June 10, 2019

Disasters Don’t Plan Ahead. But You Should.

Every second counts in an emergency. That’s why it’s crucial to have a game plan your whole family and parish is comfortable with. This National Preparedness Month, IOCC is encouraging you to develop an emergency action plan. Get started today by downloading our easy guides.

Create a Plan

Plan in advance what your family or parish will do in an emergency. You’ll want to create a family communication plan since everyone might not be together when a disaster strikes. As well, parishes can be ready to respond by letting their parishioners know what kind of support they’re able to offer.

Download our template today for help creating your own communication plan.

Make an Emergency Supply Kit

Be prepared to improvise and use only what you have on hand for at least three days. Think about fresh water, food, clothing, clean air, medications, and your pets (if you have them). And don’t forget to make sure everyone knows exactly where the kit is being stored!

Download our checklist and start creating your kit today.

Stay Informed about What Might Happen

Each type of threat is different and needs specific preparation. By learning about these threats, you are preparing yourself to react in an emergency. Visit www.ready.gov to learn more.

Get Involved

After preparing for yourself and your family, take the next step and get involved in preparing your community and parish to help keep your hometown secure.
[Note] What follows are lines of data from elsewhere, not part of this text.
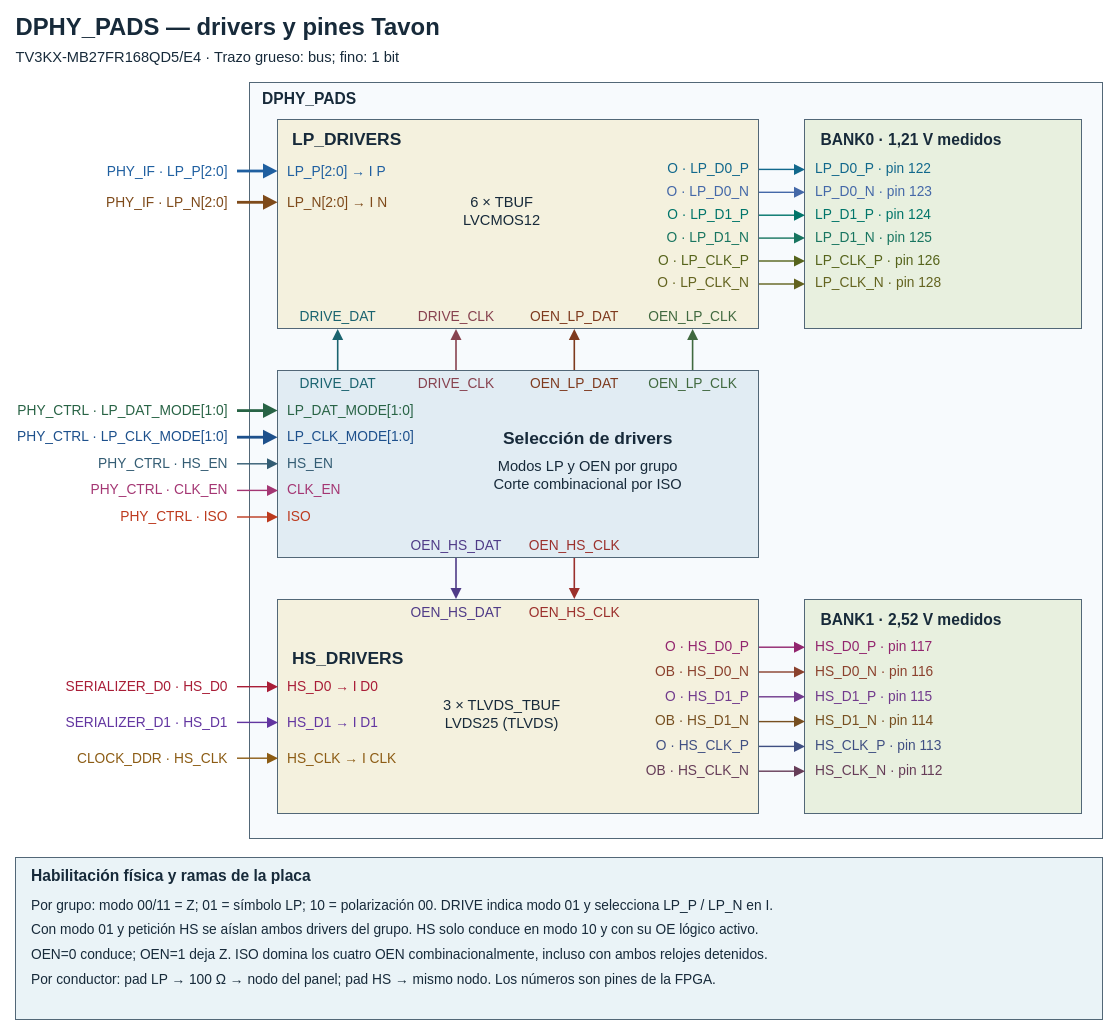
<!DOCTYPE html>
<html lang="es">
<head>
<meta charset="utf-8">
<title>DPHY_PADS — drivers y pines</title>
<style>
:root {
  --ink: #172a3a; --line: #526777;
  --frame: #f7fafd; --driver: #f4f1de; --select: #e1ecf3; --bank: #e8f0df; --notes: #eaf3f7;
  --lp-p: #1f5fa0; --lp-n: #7e4a1a;
  --d0p: #11688c; --d0n: #4468a8; --d1p: #00756a; --d1n: #187560; --ckp: #56641c; --ckn: #63631f;
  --drive-dat: #1a636f; --drive-clk: #87424f; --oen-dat: #7e3a1e; --oen-clk: #40693f;
  --dat-mode: #286345; --clk-mode: #1d508c; --hs-en: #335c73; --clk-en: #a43673; --iso: #bd3a1e;
  --oen-hs-dat: #4f3b87; --oen-hs-clk: #9b302c;
  --s0: #a91d37; --s1: #6235a0; --sck: #8c5c14;
  --h0p: #92256e; --h0n: #8b412d; --h1p: #713a8c; --h1n: #774f20; --hkp: #3f4f82; --hkn: #663d58;
}
* { box-sizing: border-box; margin: 0; padding: 0; }
html, body { width: 1114px; height: 1031px; overflow: hidden; background: #fff; }
body { position: relative; font: 13.75px "Liberation Sans", Arial, sans-serif; color: var(--ink); }
ul { list-style: none; }
header { padding: 12px 0 0 15.5px; }
h1 { font-size: 23.83px; line-height: 30px; }
.subtitle { font-size: 14.67px; line-height: 20px; margin-top: 5px; }
.node, .labels, .title, .summary { position: absolute; }
.node { box-shadow: inset 0 0 0 1px var(--line); }
.frame { left: 249px; top: 82px; width: 854px; height: 757px; background: var(--frame); }
.lp, .hs { background: var(--driver); }
.lp, .select, .hs { left: 277px; width: 482px; }
.lp, .bank0 { top: 119px; height: 210px; }
.hs, .bank1 { top: 599px; height: 215px; }
.select { top: 370px; height: 188px; background: var(--select); }
.bank { left: 804px; width: 278px; background: var(--bank); }
h2 { font-size: 15.58px; line-height: 20px; }
.title { left: 15px; white-space: nowrap; }
.big { font-size: 17.42px; }
.summary { text-align: center; font-size: 14.67px; line-height: 18.3px; white-space: nowrap; }
.labels { display: flex; flex-direction: column; white-space: nowrap; }
.labels li { height: var(--pitch); line-height: var(--pitch); }
.inputs { left: 10px; }
.outputs { right: 10px; text-align: right; }
.pins { left: 11px; }
.sources { left: 0; width: 227.5px; text-align: right; }
.controls { left: 1.5px; flex-direction: row; }
.controls li { width: 118.3px; height: 18px; line-height: 18px; text-align: center; }
.from-second { padding-left: 118.3px; }
.lp-in { --pitch: 31.2px; }
.lp-out { --pitch: 22.9px; }
.ctrl-in { --pitch: 26.6px; }
.hs-in { --pitch: 35.8px; }
.hs-out { --pitch: 24.8px; }
.notes { left: 15px; top: 857px; width: 1088px; height: 163px; padding: 8px 16px; background: var(--notes); }
.notes p { line-height: 24.8px; white-space: nowrap; }
.notes h2 { line-height: 21px; margin-bottom: 7.5px; }
.wires { position: absolute; left: 0; top: 0; }
</style>
</head>
<body>
<header>
  <h1>DPHY_PADS — drivers y pines Tavon</h1>
  <p class="subtitle">TV3KX-MB27FR168QD5/E4 · Trazo grueso: bus; fino: 1 bit</p>
</header>

<section class="node frame"><h2 class="title" style="left:13px;top:7px">DPHY_PADS</h2></section>

<ul class="labels sources lp-in" style="top:155.5px">
  <li style="color:var(--lp-p)">PHY_IF · LP_P[2:0]</li>
  <li style="color:var(--lp-n)">PHY_IF · LP_N[2:0]</li>
</ul>
<ul class="labels sources ctrl-in" style="top:397.5px">
  <li style="color:var(--dat-mode)">PHY_CTRL · LP_DAT_MODE[1:0]</li>
  <li style="color:var(--clk-mode)">PHY_CTRL · LP_CLK_MODE[1:0]</li>
  <li style="color:var(--hs-en)">PHY_CTRL · HS_EN</li>
  <li style="color:var(--clk-en)">PHY_CTRL · CLK_EN</li>
  <li style="color:var(--iso)">PHY_CTRL · ISO</li>
</ul>
<ul class="labels sources hs-in" style="top:669px">
  <li style="color:var(--s0)">SERIALIZER_D0 · HS_D0</li>
  <li style="color:var(--s1)">SERIALIZER_D1 · HS_D1</li>
  <li style="color:var(--sck)">CLOCK_DDR · HS_CLK</li>
</ul>

<section class="node lp">
  <h2 class="title big" style="top:10px">LP_DRIVERS</h2>
  <ul class="labels inputs lp-in" style="top:36.5px">
    <li style="color:var(--lp-p)">LP_P[2:0] → I P</li>
    <li style="color:var(--lp-n)">LP_N[2:0] → I N</li>
  </ul>
  <p class="summary" style="left:186px;top:74px">6 × TBUF<br>LVCMOS12</p>
  <ul class="labels outputs lp-out" style="top:39px">
    <li style="color:var(--d0p)">O · LP_D0_P</li>
    <li style="color:var(--d0n)">O · LP_D0_N</li>
    <li style="color:var(--d1p)">O · LP_D1_P</li>
    <li style="color:var(--d1n)">O · LP_D1_N</li>
    <li style="color:var(--ckp)">O · LP_CLK_P</li>
    <li style="color:var(--ckn)">O · LP_CLK_N</li>
  </ul>
  <ul class="labels controls" style="top:188.5px">
    <li style="color:var(--drive-dat)">DRIVE_DAT</li>
    <li style="color:var(--drive-clk)">DRIVE_CLK</li>
    <li style="color:var(--oen-dat)">OEN_LP_DAT</li>
    <li style="color:var(--oen-clk)">OEN_LP_CLK</li>
  </ul>
</section>

<section class="node select">
  <ul class="labels controls" style="top:4.5px">
    <li style="color:var(--drive-dat)">DRIVE_DAT</li>
    <li style="color:var(--drive-clk)">DRIVE_CLK</li>
    <li style="color:var(--oen-dat)">OEN_LP_DAT</li>
    <li style="color:var(--oen-clk)">OEN_LP_CLK</li>
  </ul>
  <ul class="labels inputs ctrl-in" style="top:27.5px">
    <li style="color:var(--dat-mode)">LP_DAT_MODE[1:0]</li>
    <li style="color:var(--clk-mode)">LP_CLK_MODE[1:0]</li>
    <li style="color:var(--hs-en)">HS_EN</li>
    <li style="color:var(--clk-en)">CLK_EN</li>
    <li style="color:var(--iso)">ISO</li>
  </ul>
  <h2 class="title big" style="left:226px;top:57.5px">Selección de drivers</h2>
  <p class="summary" style="left:216.5px;top:86.5px">Modos LP y OEN por grupo<br>Corte combinacional por ISO</p>
  <ul class="labels controls from-second" style="top:167px">
    <li style="color:var(--oen-hs-dat)">OEN_HS_DAT</li>
    <li style="color:var(--oen-hs-clk)">OEN_HS_CLK</li>
  </ul>
</section>

<section class="node hs">
  <ul class="labels controls from-second" style="top:4.5px">
    <li style="color:var(--oen-hs-dat)">OEN_HS_DAT</li>
    <li style="color:var(--oen-hs-clk)">OEN_HS_CLK</li>
  </ul>
  <h2 class="title big" style="top:48.5px">HS_DRIVERS</h2>
  <ul class="labels inputs hs-in" style="top:70px">
    <li style="color:var(--s0)">HS_D0 → I D0</li>
    <li style="color:var(--s1)">HS_D1 → I D1</li>
    <li style="color:var(--sck)">HS_CLK → I CLK</li>
  </ul>
  <p class="summary" style="left:166px;top:96.5px">3 × TLVDS_TBUF<br>LVDS25 (TLVDS)</p>
  <ul class="labels outputs hs-out" style="top:36px">
    <li style="color:var(--h0p)">O · HS_D0_P</li>
    <li style="color:var(--h0n)">OB · HS_D0_N</li>
    <li style="color:var(--h1p)">O · HS_D1_P</li>
    <li style="color:var(--h1n)">OB · HS_D1_N</li>
    <li style="color:var(--hkp)">O · HS_CLK_P</li>
    <li style="color:var(--hkn)">OB · HS_CLK_N</li>
  </ul>
</section>

<section class="node bank bank0">
  <h2 class="title" style="left:16.5px;top:11px">BANK0 · 1,21 V medidos</h2>
  <ul class="labels pins lp-out" style="top:39px">
    <li style="color:var(--d0p)">LP_D0_P · pin 122</li>
    <li style="color:var(--d0n)">LP_D0_N · pin 123</li>
    <li style="color:var(--d1p)">LP_D1_P · pin 124</li>
    <li style="color:var(--d1n)">LP_D1_N · pin 125</li>
    <li style="color:var(--ckp)">LP_CLK_P · pin 126</li>
    <li style="color:var(--ckn)">LP_CLK_N · pin 128</li>
  </ul>
</section>

<section class="node bank bank1">
  <h2 class="title" style="left:16.5px;top:10.5px">BANK1 · 2,52 V medidos</h2>
  <ul class="labels pins hs-out" style="top:36px">
    <li style="color:var(--h0p)">HS_D0_P · pin 117</li>
    <li style="color:var(--h0n)">HS_D0_N · pin 116</li>
    <li style="color:var(--h1p)">HS_D1_P · pin 115</li>
    <li style="color:var(--h1n)">HS_D1_N · pin 114</li>
    <li style="color:var(--hkp)">HS_CLK_P · pin 113</li>
    <li style="color:var(--hkn)">HS_CLK_N · pin 112</li>
  </ul>
</section>

<svg class="wires" width="1114" height="1031" viewBox="0 0 1114 1031" aria-hidden="true">
  <defs>
    <g id="bus" fill="currentColor" stroke="none"><rect y="-1.4" width="28" height="2.8"/><polygon points="26,-7.5 40.5,0 26,7.5"/></g>
    <g id="bit" fill="currentColor" stroke="none"><rect y="-0.7" width="32" height="1.4"/><polygon points="30,-5.5 41,0 30,5.5"/></g>
    <g id="pad" fill="currentColor" stroke="none"><rect y="-0.7" width="37" height="1.4"/><polygon points="35,-5.5 46,0 35,5.5"/></g>
    <g id="up" fill="currentColor" stroke="none"><rect x="-0.8" y="10" width="1.6" height="31"/><polygon points="-5.5,11 0,0 5.5,11"/></g>
    <g id="down" fill="currentColor" stroke="none"><rect x="-0.8" width="1.6" height="32"/><polygon points="-5.5,30 0,41 5.5,30"/></g>
  </defs>
  <g id="inputs">
    <use href="#bus" x="237" y="171" color="var(--lp-p)"/>
    <use href="#bus" x="237" y="202.3" color="var(--lp-n)"/>
    <use href="#bus" x="237" y="410.6" color="var(--dat-mode)"/>
    <use href="#bus" x="237" y="437.2" color="var(--clk-mode)"/>
    <use href="#bit" x="237" y="463.8" color="var(--hs-en)"/>
    <use href="#bit" x="237" y="490.4" color="var(--clk-en)"/>
    <use href="#bit" x="237" y="517" color="var(--iso)"/>
    <use href="#bit" x="237" y="686.7" color="var(--s0)"/>
    <use href="#bit" x="237" y="722.4" color="var(--s1)"/>
    <use href="#bit" x="237" y="758.2" color="var(--sck)"/>
  </g>
  <g id="controls">
    <use href="#up" x="337.7" y="329" color="var(--drive-dat)"/>
    <use href="#up" x="456" y="329" color="var(--drive-clk)"/>
    <use href="#up" x="574.3" y="329" color="var(--oen-dat)"/>
    <use href="#up" x="692.6" y="329" color="var(--oen-clk)"/>
    <use href="#down" x="456" y="558" color="var(--oen-hs-dat)"/>
    <use href="#down" x="574.3" y="558" color="var(--oen-hs-clk)"/>
  </g>
  <g id="pads">
    <use href="#pad" x="759" y="169.4" color="var(--d0p)"/>
    <use href="#pad" x="759" y="192.3" color="var(--d0n)"/>
    <use href="#pad" x="759" y="215.2" color="var(--d1p)"/>
    <use href="#pad" x="759" y="238.1" color="var(--d1n)"/>
    <use href="#pad" x="759" y="261" color="var(--ckp)"/>
    <use href="#pad" x="759" y="284" color="var(--ckn)"/>
    <use href="#pad" x="759" y="647.2" color="var(--h0p)"/>
    <use href="#pad" x="759" y="672" color="var(--h0n)"/>
    <use href="#pad" x="759" y="696.8" color="var(--h1p)"/>
    <use href="#pad" x="759" y="721.6" color="var(--h1n)"/>
    <use href="#pad" x="759" y="746.4" color="var(--hkp)"/>
    <use href="#pad" x="759" y="771.2" color="var(--hkn)"/>
  </g>
</svg>

<section class="node notes">
  <h2>Habilitación física y ramas de la placa</h2>
  <p>Por grupo: modo 00/11 = Z; 01 = símbolo LP; 10 = polarización 00. DRIVE indica modo 01 y selecciona LP_P / LP_N en I.</p>
  <p>Con modo 01 y petición HS se aíslan ambos drivers del grupo. HS solo conduce en modo 10 y con su OE lógico activo.</p>
  <p>OEN=0 conduce; OEN=1 deja Z. ISO domina los cuatro OEN combinacionalmente, incluso con ambos relojes detenidos.</p>
  <p>Por conductor: pad LP → 100 Ω → nodo del panel; pad HS → mismo nodo. Los números son pines de la FPGA.</p>
</section>
</body>
</html>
Want to do even more? Sign up to volunteer with IOCC after the next natural disaster. You can help us muck-out homes, rebuild homes, and more.

Stay Calm

Talk to your children openly about preparing for emergencies and staying calm during times of crisis. Include your children in all of your planning, and practice communication plans and practice home-escape drills. With simple preparations, your children can feel better about the unexpected.

Emergency Preparedness for Pet Owners

If you’re like millions of animal owners nationwide, your pet is an important member of your household. If you must evacuate, take your pets with you if possible. However, if you are going to a public shelter, it’s important to understand that animals may not be allowed inside. Plan in advance for shelter alternatives that will work for both you and your pets.